Supplied records:
-- Opening Marker --

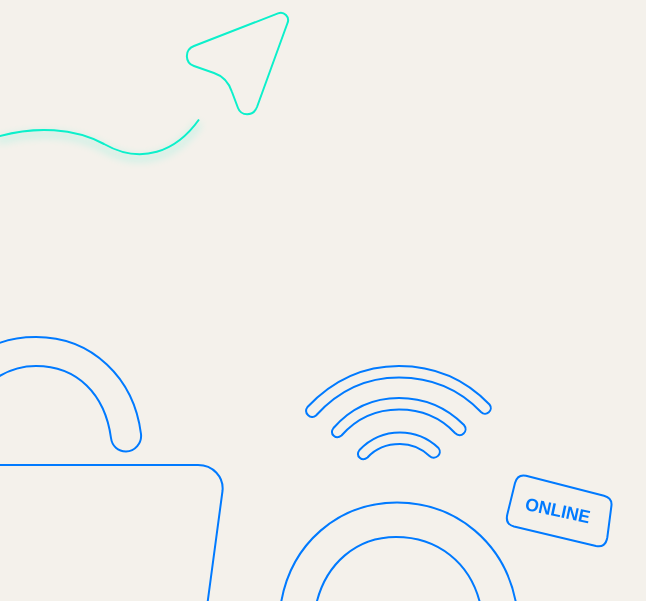
<!DOCTYPE html>
<html lang="en">
<head>
<meta charset="utf-8">
<title>Online line illustration</title>
<style>
:root { --paper: #f4f1eb; --blue: #007aff; --mint: #0cf0cb; }
html, body { margin: 0; background: var(--paper); overflow: hidden; }
.illustration { display: block; width: 646px; height: 601px; background: var(--paper); }
.outline { fill: none; stroke: var(--blue); stroke-width: 2; stroke-linejoin: round; }
.mint { stroke: var(--mint); }
.glow { fill: none; stroke: var(--mint); stroke-width: 5; opacity: .22; }
.badge-label { fill: var(--blue); font: bold 18px "Liberation Sans", Arial, sans-serif; text-anchor: middle; }
</style>
</head>
<body>
<svg class="illustration" viewBox="0 0 646 601" width="646" height="601">
  <defs>
    <filter id="soft" x="-10%" y="-50%" width="120%" height="200%"><feGaussianBlur stdDeviation="4"/></filter>
    <path id="trail" d="M-2 136.5C36 126 74 128 104 144C141 165 176 152 199 119.500"/>
  </defs>

  <g class="outline mint" id="paper-plane">
    <use href="#trail" class="glow" filter="url(#soft)" y="4"/>
    <use href="#trail"/>
    <path d="M278 13.400C284 11 290 17 287.500 23L257 107C253 117 241 116 238 108L232 92C229 83 223 76 214 73L194 66C185 63 184 50 194 46Z"/>
  </g>

  <g class="outline" id="shopping-bag">
    <path d="M-2 343.500C9 339 22 337 36 337C92 337 134 378 141 434C142 443 135 451.500 126 451.500C118 451.500 112 446 111 438C105 394 77 366 36 366C22 366 9 370 -2 377"/>
    <path d="M-2 465H198C213 465 224 477 222.500 491L207.500 603"/>
  </g>

  <g class="outline" id="wifi-signal">
    <path d="M307.500 407C333 380 364 366 399 366C434 366 465 379 489.500 404.500C494 410 486 417 481 412C459 389 431 377.500 399 377.500C367 377.500 339 390 316 415.500C311 420 303 413 307.500 407Z"/>
    <path d="M333.500 428C351 408 373 398 399 398C424 398 446 407 464 425C469 431 461 439 455 433C440 417 421 409.500 399 409.500C376 409.500 357 418 341.500 435.500C336 440 329 434 333.500 428Z"/>
    <path d="M359.500 450C371 438 384 432.500 400 432.500C415 432.500 428 438 438.500 448C443 454 435 461 429.500 456C421 448 411 444 400 444C387 444 376 448 367.500 457.500C362 462 355 456 359.500 450Z"/>
  </g>

  <g class="outline" id="arch">
    <path d="M281 603C291 544 338 502.500 397 502.500C457 502.500 505 544 516 603"/>
    <path d="M316.500 603C326 564 356 537 396 537C438 537 470 563 480 603"/>
  </g>

  <g id="online-badge">
    <path class="outline" d="M526 475.800L604 495.700Q612.500 498 611.400 506L607.300 537.500Q605.500 548 596 546L514 526.500Q505 524 507.300 514.500L515 483Q517.500 474 526 475.800Z"/>
    <text class="badge-label" transform="translate(556.500 516.500) rotate(12)" textLength="66" lengthAdjust="spacingAndGlyphs">ONLINE</text>
  </g>
</svg>
</body>
</html>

-- Closing Marker --

Aim of the exercise:
Could you set down the data exactly as given, minus its pictures?

Solution for this exercise:
<!DOCTYPE html>
<html lang="en">
<head>
<meta charset="utf-8">
<title>Online line illustration</title>
<style>
:root { --paper: #f4f1eb; --blue: #007aff; --mint: #0cf0cb; }
html, body { margin: 0; background: var(--paper); overflow: hidden; }
.illustration { display: block; width: 646px; height: 601px; background: var(--paper); }
.outline { fill: none; stroke: var(--blue); stroke-width: 2; stroke-linejoin: round; }
.mint { stroke: var(--mint); }
.glow { fill: none; stroke: var(--mint); stroke-width: 5; opacity: .22; }
.badge-label { fill: var(--blue); font: bold 18px "Liberation Sans", Arial, sans-serif; text-anchor: middle; }
</style>
</head>
<body>
<svg class="illustration" viewBox="0 0 646 601" width="646" height="601">
  <defs>
    <filter id="soft" x="-10%" y="-50%" width="120%" height="200%"><feGaussianBlur stdDeviation="4"/></filter>
    <path id="trail" d="M-2 136.5C36 126 74 128 104 144C141 165 176 152 199 119.500"/>
  </defs>

  <g class="outline mint" id="paper-plane">
    <use href="#trail" class="glow" filter="url(#soft)" y="4"/>
    <use href="#trail"/>
    <path d="M278 13.400C284 11 290 17 287.500 23L257 107C253 117 241 116 238 108L232 92C229 83 223 76 214 73L194 66C185 63 184 50 194 46Z"/>
  </g>

  <g class="outline" id="shopping-bag">
    <path d="M-2 343.500C9 339 22 337 36 337C92 337 134 378 141 434C142 443 135 451.500 126 451.500C118 451.500 112 446 111 438C105 394 77 366 36 366C22 366 9 370 -2 377"/>
    <path d="M-2 465H198C213 465 224 477 222.500 491L207.500 603"/>
  </g>

  <g class="outline" id="wifi-signal">
    <path d="M307.500 407C333 380 364 366 399 366C434 366 465 379 489.500 404.500C494 410 486 417 481 412C459 389 431 377.500 399 377.500C367 377.500 339 390 316 415.500C311 420 303 413 307.500 407Z"/>
    <path d="M333.500 428C351 408 373 398 399 398C424 398 446 407 464 425C469 431 461 439 455 433C440 417 421 409.500 399 409.500C376 409.500 357 418 341.500 435.500C336 440 329 434 333.500 428Z"/>
    <path d="M359.500 450C371 438 384 432.500 400 432.500C415 432.500 428 438 438.500 448C443 454 435 461 429.500 456C421 448 411 444 400 444C387 444 376 448 367.500 457.500C362 462 355 456 359.500 450Z"/>
  </g>

  <g class="outline" id="arch">
    <path d="M281 603C291 544 338 502.500 397 502.500C457 502.500 505 544 516 603"/>
    <path d="M316.500 603C326 564 356 537 396 537C438 537 470 563 480 603"/>
  </g>

  <g id="online-badge">
    <path class="outline" d="M526 475.800L604 495.700Q612.500 498 611.400 506L607.300 537.500Q605.500 548 596 546L514 526.500Q505 524 507.300 514.500L515 483Q517.500 474 526 475.800Z"/>
    <text class="badge-label" transform="translate(556.500 516.500) rotate(12)" textLength="66" lengthAdjust="spacingAndGlyphs">ONLINE</text>
  </g>
</svg>
</body>
</html>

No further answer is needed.